BEGIN DATA SUPPLIED

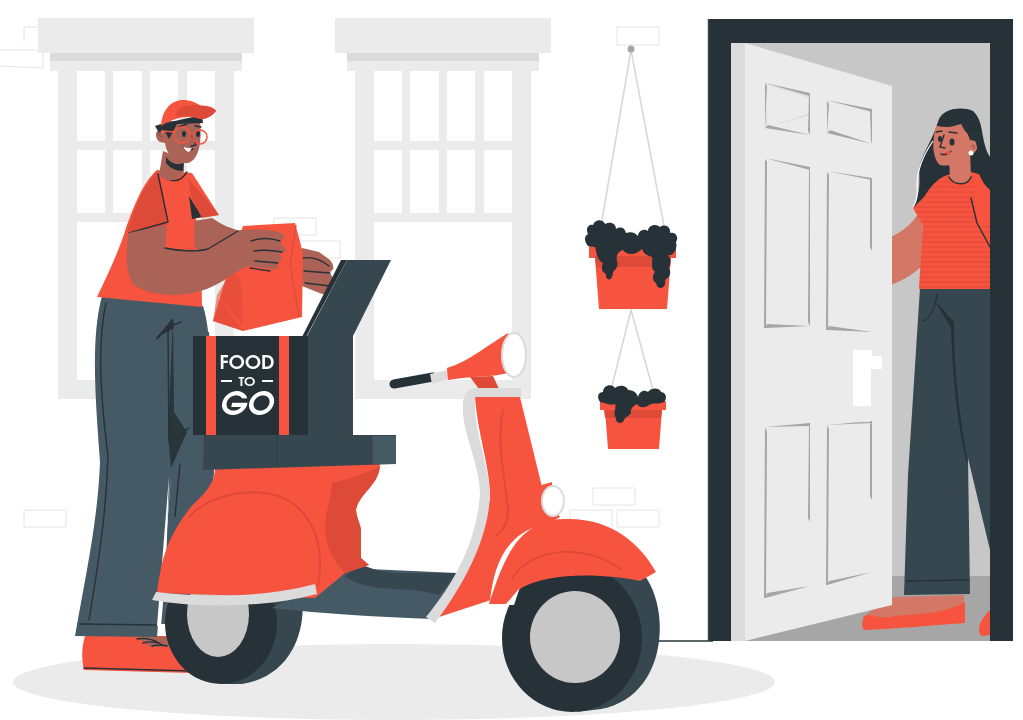
<!DOCTYPE html>
<html lang="en">
<head>
<meta charset="utf-8">
<title>Food to go delivery</title>
<style>
:root{--red:#f75440;--red-dark:#de4a38;--ink:#263238;--slate:#37474f;--denim:#455a64;--skin:#ab6358;--skin-dark:#8f5149;--rose:#d37766;--pale:#ebebeb;--mist:#dbdbdb;--grey:#c7c7c7;--floor:#a6a6a6}
html,body{margin:0;width:1023px;height:720px;overflow:hidden;background:#fff}
svg{display:block}
.red{fill:var(--red)}.red-dark{fill:var(--red-dark)}.ink{fill:var(--ink)}.slate{fill:var(--slate)}.denim{fill:var(--denim)}
.skin{fill:var(--skin)}.skin-dark{fill:var(--skin-dark)}.rose{fill:var(--rose)}.pale{fill:var(--pale)}.mist{fill:var(--mist)}.grey{fill:var(--grey)}.floor{fill:var(--floor)}.white{fill:#fff}
.line{fill:none;stroke:var(--ink);stroke-width:1.4;stroke-linecap:round;stroke-linejoin:round}
.crease{fill:none;stroke:var(--red-dark);stroke-width:2;stroke-linecap:round}
.brick{fill:none;stroke:#e4e4e4}
.cord{fill:none;stroke:#d6d6d6;stroke-width:1.5}
.label{fill:#fff;font-family:"TeX Gyre Adventor",Lato,sans-serif;font-weight:700;text-anchor:middle}
</style>
</head>
<body>
<svg width="1023" height="720" viewBox="0 0 1023 720" role="img" aria-label="A courier with a scooter hands over a food bag while a customer waits at an open door">
<defs>
  <g id="window">
    <rect class="pale" x="58" y="70" width="176" height="329"/>
    <g class="white">
      <path d="M77 71h28v70H77zM113 71h29v70h-29zM150 71h28v70h-28zM187 71h28v70h-28z"/>
      <path d="M77 150h28v63H77zM113 150h29v63h-29zM150 150h28v63h-28zM187 150h28v63h-28z"/>
      <rect x="77" y="222" width="138" height="158"/>
    </g>
    <rect class="pale" x="50" y="53" width="192" height="18"/>
    <rect class="mist" x="50" y="53" width="192" height="8"/>
    <rect class="pale" x="38" y="18" width="216" height="35"/>
  </g>
  <pattern id="stripes" width="6" height="5" patternUnits="userSpaceOnUse"><path d="M0 2h6" stroke="#de4a38" stroke-width="1"/></pattern>
  <clipPath id="doorway"><rect x="731" y="43" width="259" height="598"/></clipPath>
</defs>

<g id="wall">
  <g class="brick">
    <path d="M38 27H24v14M0 50h43v18l-43-2"/>
    <path d="M617 45V27h42v18zM24 527v-17h42v17zM593 488h42v17h-42zM659 527v-17h-42v17zM570 527v-17h42v17z"/>
  </g>
  <use href="#window"/>
  <use href="#window" x="297"/>
  <path class="brick" d="M274 235v-17h42v17zM298 258v-17h42v17z"/>
</g>

<ellipse id="ground" class="pale" cx="394" cy="682" rx="381" ry="38"/>
<path id="skirting" d="M655 641h58" stroke="#263238" stroke-width="1.5"/>

<g id="hanging-pots">
  <path class="cord" d="M601 226 631 50l33 176M611 390l20-80 22 80"/>
  <circle cx="631" cy="49" r="3.5" fill="#a6a6a6"/>
  <g id="large-pot">
    <path class="red" d="M589 245h87v13h-5l-4 51h-68l-4-51h-6z"/>
    <path class="red-dark" d="M595 256h76l-1 11h-74z"/>
    <path class="ink" fill-rule="nonzero" d="M588 246c-4-5-4-10 0-12-3-6 1-10 5-9 2-6 10-6 12-1 6-3 11 0 11 5 5-3 9-1 10 4 6-2 9 0 12 3 0-5 6-8 10-5 0-6 8-8 12-4 6-4 11 1 10 6 6-2 9 5 6 9 2 8-4 15-8 13 4 5 2 9 1 13 3 6 0 10-4 12 2 9-8 11-9 3-5-3-3-9-1-11-5-4-2-10-3-15-6-2-8-3-10-8-8 8-17 5-19 1-6 2-7 6-6 11 2 6-2 9-4 11 0 10-8 9-7 2-6-3-4-8-3-11-8-5-6-12-8-16z"/>
  </g>
  <g id="small-pot">
    <path class="red" d="M600 401h66v9h-4l-3 39h-51l-3-39h-5z"/>
    <path class="red-dark" d="M604 410h58l-1 8h-56z"/>
    <path class="ink" d="M600 402c-4-6-1-10 3-10 0-7 9-9 12-4 5-4 12-2 13 2 7 0 9 4 10 7 1-5 6-8 10-5 4-5 12-4 13 0 6 1 6 7 3 10-5 3-11 0-15 3-5 4-11 2-12-1-4 2-7 5-6 9-4 5-5 3-7 7-2 5-9 3-8-2-4-5 1-9-1-14-6 2-9-1-15-2z"/>
  </g>
</g>

<g id="entrance">
  <rect class="ink" x="708" y="19" width="305" height="622"/>
  <path d="M708.5 19v622" stroke="#37474f" stroke-width="1.5"/>
  <g clip-path="url(#doorway)">
    <rect class="grey" x="731" y="43" width="259" height="598"/>
    <rect class="floor" x="731" y="576" width="259" height="65"/>

    <g id="customer">
      <path class="rose" d="M922 207 Q910 232 880 241V288Q906 282 924 264z"/>
      <path class="ink" d="M936 128c-6 16-15 28-17 42 1 13 1 25-6 37 12 3 20-4 30-26h47v-24c-10-16-5-35-17-46-15-6-33-1-37 17z"/>
      <path d="M933 141c-14 20-16 34-16 45 1 11-1 17-4 21" fill="none" stroke="#fff" stroke-width="1.2"/>
      <path class="rose" d="M893 597c-8 7-21 11-28 19l28 4 71-7v-18z"/>
      <path class="red" d="M864 616c9-2 18 4 30 0 24-2 50-2 71-14v21c-27 2-72 6-101 7-3-3-2-9 0-14zM990 610c-9 9-14 18-9 26l9-1z"/>
      <path class="slate" d="M920 288h70v262l-22-92 2 136-66 1 4-120z"/>
      <path class="line" d="M937 294c-2 14-6 24-14 27M938 305l15 17c-1 55 5 100 14 140M907 581l62-1"/>
      <path class="ink" d="M936 303 954 323c0 47 5 92 14 139-11-43-15-81-17-134z"/>
      <path class="red" d="M951 174c-12 2-21 13-27 23l-11 11 10 17c-1 22-3 43-4 64h71V182c-6-6-12-9-20-10z"/>
      <path fill="url(#stripes)" d="M946 177c-10 3-17 13-22 20l-11 11 10 17-4 64h71v-64l-14-32-3-19z"/>
      <path class="red" d="M974 175c8 3 13 8 16 13v36l-12-2-3-24z"/>
      <path class="line" d="M971 198l6 25 13 24"/>
      <path class="rose" d="M949 160l1 17c4 8 15 9 21 0l-1-28z"/>
      <path class="line" d="M949 177c4 8 18 10 22 0"/>
      <path class="rose" d="M936 126c-4 15-4 32 4 39 13 2 25-2 31-11 6-1 8-8 5-13l-6-1-6-16z"/>
      <path class="ink" d="M938 126c-1-11 10-18 21-17 16 1 24 14 22 26l9 35v20c-7-6-12-15-13-27 2-8 1-18-4-26-6-2-10-8-12-14-6 4-15 5-23 3z"/>
      <path class="line" d="M936 132l6-1M949 132l8 1M944 135l-4 12 5 1M941 154c4 2 7 0 10-3"/>
      <ellipse class="ink" cx="940" cy="139" rx="2" ry="3"/><ellipse class="ink" cx="952" cy="142" rx="2.5" ry="3.5"/>
      <path class="red" d="M943 152q5 1 8-2l-2 5z"/>
      <path d="M971 147q4-5 3 2" fill="none" stroke="#8f5149"/>
      <circle class="white" cx="971" cy="153" r="2.5"/>
    </g>
  </g>

  <g id="door-leaf">
    <path class="mist" d="M731 43h14v598h-14z"/>
    <path class="pale" d="M745 43 892 86v519l-147 36z"/>
    <g class="floor">
      <path d="M765 83l45 12v3l-41-13zM765 83l2 40-2 5zM765 128l45-15v2zM810 95v18l-1-14z" opacity=".25"/>
      <path d="M765 83l45 10v3zM765 83l2 3-2 42zM765 128l3-3 42 10zM809 94h1v41l-2-4z"/>
      <path d="M826 100l46 9v3zM827 101l2 3-2 30zM827 133l3-3 42 14zM870 110h2v34l-1-3z"/>
      <path d="M765 158l45 9v3zM765 159l2 3-1 166h-2zM765 328l2-4 43 2zM809 168h1v158l-2-4z"/>
      <path d="M827 171l45 7v2zM827 172l2 3-1 155h-2zM827 330l2-4 43 6zM870 178h2v73l-2-4z"/>
      <path d="M765 427l45-4v3zM765 427l2 5-1 166h-2zM765 598l2-5 43-7zM809 424h1v98l-2-4z"/>
      <path d="M827 425l45-4v2zM827 425l2 4-1 156h-2zM827 585l2-4 43-9zM870 421h2v79l-2-4z"/>
    </g>
    <path class="white" d="M853 350h19v6h10v13h-11v37h-18z"/>
  </g>
</g>

<g id="courier">
  <path class="red" d="M85 636h106v37l-107-3c-3-12-2-24 1-34z"/>
  <path class="skin" d="M137 637h55v10h-42z"/>
  <path class="line" d="M84 668l107 3M137 639q12-2 22 4M143 643q11-3 20 2M152 646q8-2 15 0"/>
  <path class="denim" d="M102 296l101 10c9 28 9 84 11 166l-27 152h-27l11-150-14 163-82-1c10-57 23-116 25-174-4-57-10-122 2-166z"/>
  <path class="ink" d="M173 318l-5 116 3 34 16-36-13-20z" opacity=".9"/>
  <path class="denim" d="M174 332l15 98-17 38 2 152 29-20 11-128c-2-70-1-100-5-140z"/>
  <path class="line" d="M106 303c-10 45-4 105 2 153-2 60-10 110-19 164M181 322q-14 4-24 17M168 330l1 112 20-14M80 624l78 1M180 464l-5 52"/>
  <path class="ink" d="M173 318l-17 20 18-10z"/>
  <path class="white" d="M169 476l-12 150 4 1 5-60z"/>
  <path class="red" d="M157 170c-15 13-24 39-31 58-7 23-18 46-29 69l105 10-1-59-5-30 23-3-27-42z"/>
  <path class="red-dark" d="M158 171c-14 12-24 39-31 61l40-7-3-28z"/>
  <path class="ink" d="M189 196l13 21-10 2z"/>
  <path class="red-dark" d="M188 178l31 37-17 3-11-22z"/>
  <path class="line" d="M158 174l10 48-39 11M170 180q10 3 17-8"/>
  <path class="skin" d="M163 151l-4 24c8 9 20 6 25-4l-1-12z"/>
  <path class="ink" d="M166 157q7 10 18 6l-1 8q-11 0-17-8z"/>

  <g id="courier-head">
    <path class="skin" d="M168 121c-6 1-6 6-5 12-7-8-10 5-3 9l5 1c2 14 12 21 23 20 12-3 14-25 12-42z"/>
    <path class="ink" d="M161 124l41-9 1 8-26 1-8 15-5-9-5 3-4-7z"/>
    <path class="red" d="M161 126c1-17 11-27 24-26 9 1 13 4 16 6 7-1 14 2 15 5-4 6-11 8-16 8-12-4-25-2-39 7z"/>
    <path class="red-dark" d="M183 107c9-3 27-2 33 4-5 6-12 9-16 8-8-4-16-3-24-2 0-4 2-8 7-10z"/>
    <path class="line" d="M179 127l8-3M195 126l6 1M192 136l4 9-5 1M183 146c4 5 7 4 10 3"/>
    <ellipse class="ink" cx="184" cy="134" rx="2" ry="3"/><ellipse class="ink" cx="198" cy="134" rx="2" ry="3"/>
    <path class="white" d="M183 146q4 3 9 2l-3 4q-4-1-6-6z"/>
    <g fill="none" stroke="#f75440" stroke-width="1.5"><circle cx="182" cy="135" r="8"/><circle cx="200" cy="137" r="7"/><path d="M174 132l-13-1"/></g>
    <path d="M159 131q-2 5 4 6" fill="none" stroke="#8f5149"/>
  </g>

  <g id="bag-and-arms">
    <path class="skin" d="M194 221l18-3c10 7 20 11 29 13l-26 24-20-7z"/>
    <path class="skin" d="M302 248l17 4 11 8c5 6 4 11-1 12 6 7 5 12 1 13 2 7-2 10-8 9l-20-8z"/>
    <path class="line" d="M303 258q13-2 26 8M304 271l26 2M305 283l25 3"/>
    <path class="red" d="M243 226l52-3 8 30-1 64-59 14-30-10 18-60z"/>
    <path class="red-dark" d="M217 295l26 36-30-10zM232 270l-15 25 26 30-2-45z" opacity=".55"/>
    <path d="M296 225l-6 40 9 51" fill="none" stroke="#de4a38" stroke-width="1.3"/>
    <path class="skin" d="M128 233l39-8-2 23c13 2 31 4 43 1l32-19c17-1 32-1 43 4 4 4 0 7-5 6l7 8c2 5-3 6-6 5 4 6 4 9-2 9 3 5 0 8-4 7l-26-3c-16 8-28 20-46 25-24 7-53 5-68-7-9-15-6-34-5-51z"/>
    <path class="line" d="M165 248c13 3 32 4 43 1l30-18M251 241q14-5 29 0M254 251q12-2 28 1M255 261l23 2M250 268l20 3"/>
  </g>
</g>

<g id="scooter">
  <g id="rear-wheel">
    <path class="slate" d="M222 575h74c15 30 8 99-54 109h-20z"/>
    <ellipse class="ink" cx="221" cy="623" rx="56" ry="61"/>
    <ellipse class="grey" cx="218" cy="614" rx="31" ry="43"/>
  </g>
  <g id="front-wheel">
    <path class="slate" d="M577 560h50c46 22 49 135-26 149l-24 3z"/>
    <ellipse class="ink" cx="572" cy="638" rx="70" ry="74"/>
    <ellipse class="grey" cx="575" cy="637" rx="45" ry="46"/>
  </g>
  <path class="denim" d="M272 608l74-40 111 5-22 46c-57-2-110-5-163-11z"/>
  <path class="slate" d="M345 576l15-12c18 8 33 10 55 9h44l-20 22c-33-10-72-1-94-19z"/>
  <g id="rear-body">
    <path class="red" d="M215 469l165-6c0 20-21 29-24 47 1 10 5 14 5 22v26l8 7-24 8-30 25-158-5c4-30 8-51 30-81 9-13 27-22 28-43z"/>
    <path class="red-dark" d="M332 483c13-3 34-9 48-17-1 19-21 28-24 44 1 10 5 14 5 22v26l8 7-24 8c-16-17-20-32-20-48 1-16 7-29 7-42z"/>
    <path class="crease" d="M189 517c17-19 48-27 76-24 40 5 62 43 53 92"/>
    <path class="mist" d="M156 592c50 6 112 5 159-8l2 10c-48 13-112 15-165 6z"/>
  </g>
  <g id="seat">
    <path class="slate" d="M204 435h192v29l-193 6z"/>
    <path class="denim" d="M372 436h24v28h-24z"/>
    <path d="M277 437v30M372 437v27" stroke="#263238" opacity=".4"/>
  </g>
  <g id="steering">
    <path d="M394 384l39-7" stroke="#263238" stroke-width="9" stroke-linecap="round"/>
    <path class="mist" d="M430 374l18-4 1 9-17 5z"/>
    <path class="red" d="M447 368c23-7 42-24 61-35l6 38c-17 7-41 4-66 9z"/>
    <path class="red-dark" d="M470 377l23-1 6 13h-20z"/>
    <ellipse cx="514" cy="355" rx="12" ry="22" fill="#fff" stroke="#dbdbdb" stroke-width="2"/>
  </g>
  <g id="front-shield">
    <path class="red" d="M475 396l44-3 24 98 17 26-19 11c-27 7-31 34-50 72l-52 17 39-80 12-38c1-30-13-66-15-103z"/>
    <path class="crease" d="M503 410c-7 33 2 68 5 100q0 17-12 25" stroke-width="1.4"/>
    <path class="mist" d="M521 388v9h-46c-2 33 14 67 15 98-2 47-28 92-55 128l-9-6c32-39 50-77 54-122 0-33-19-62-17-92 1-11 6-15 14-15z"/>
    <path class="white" d="M490 601c4-37 16-66 51-76l-3 8-24 72h-26z"/>
    <path class="red-dark" d="M519 541q14-15 41-22l-19 14z"/>
    <path class="red" d="M489 604c15-47 30-84 75-85 46-2 76 24 92 53l-16 9c-34-7-93-10-122 9l-12 14z"/>
    <path class="crease" d="M512 578c22-32 74-35 110-8"/>
    <path class="red" d="M538 486l14-4v38l-9-4z"/>
    <ellipse cx="553" cy="501" rx="11" ry="15" fill="#fff" stroke="#dbdbdb" stroke-width="2"/>
  </g>
  <g id="delivery-box">
    <path class="ink" d="M341 260h6l-41 77h-4z"/>
    <path class="slate" d="M347 260h44l-38 76v99h-46V336z"/>
    <rect class="ink" x="193" y="336" width="115" height="99"/>
    <path class="red" d="M206 336h10v99h-10zM279 336h10v99h-10z"/>
    <g class="label">
      <text x="247" y="369" font-size="18" textLength="55" lengthAdjust="spacingAndGlyphs">FOOD</text>
      <text x="247" y="386" font-size="12" textLength="17" lengthAdjust="spacingAndGlyphs">TO</text>
      <text x="247" y="415" font-size="33" font-style="italic" textLength="54" lengthAdjust="spacingAndGlyphs">GO</text>
    </g>
    <path d="M221 381h11M262 381h11" stroke="#fff" stroke-width="2"/>
  </g>
</g>
</svg>
</body>
</html>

END DATA SUPPLIED

EXERCISE REQUIREMENTS: Which lines of the records contain "grey"? Show each of them.

OUTPUT FOR THIS TASK:
:root{--red:#f75440;--red-dark:#de4a38;--ink:#263238;--slate:#37474f;--denim:#455a64;--skin:#ab6358;--skin-dark:#8f5149;--rose:#d37766;--pale:#ebebeb;--mist:#dbdbdb;--grey:#c7c7c7;--floor:#a6a6a6}
.skin{fill:var(--skin)}.skin-dark{fill:var(--skin-dark)}.rose{fill:var(--rose)}.pale{fill:var(--pale)}.mist{fill:var(--mist)}.grey{fill:var(--grey)}.floor{fill:var(--floor)}.white{fill:#fff}
    <rect class="grey" x="731" y="43" width="259" height="598"/>
    <ellipse class="grey" cx="218" cy="614" rx="31" ry="43"/>
    <ellipse class="grey" cx="575" cy="637" rx="45" ry="46"/>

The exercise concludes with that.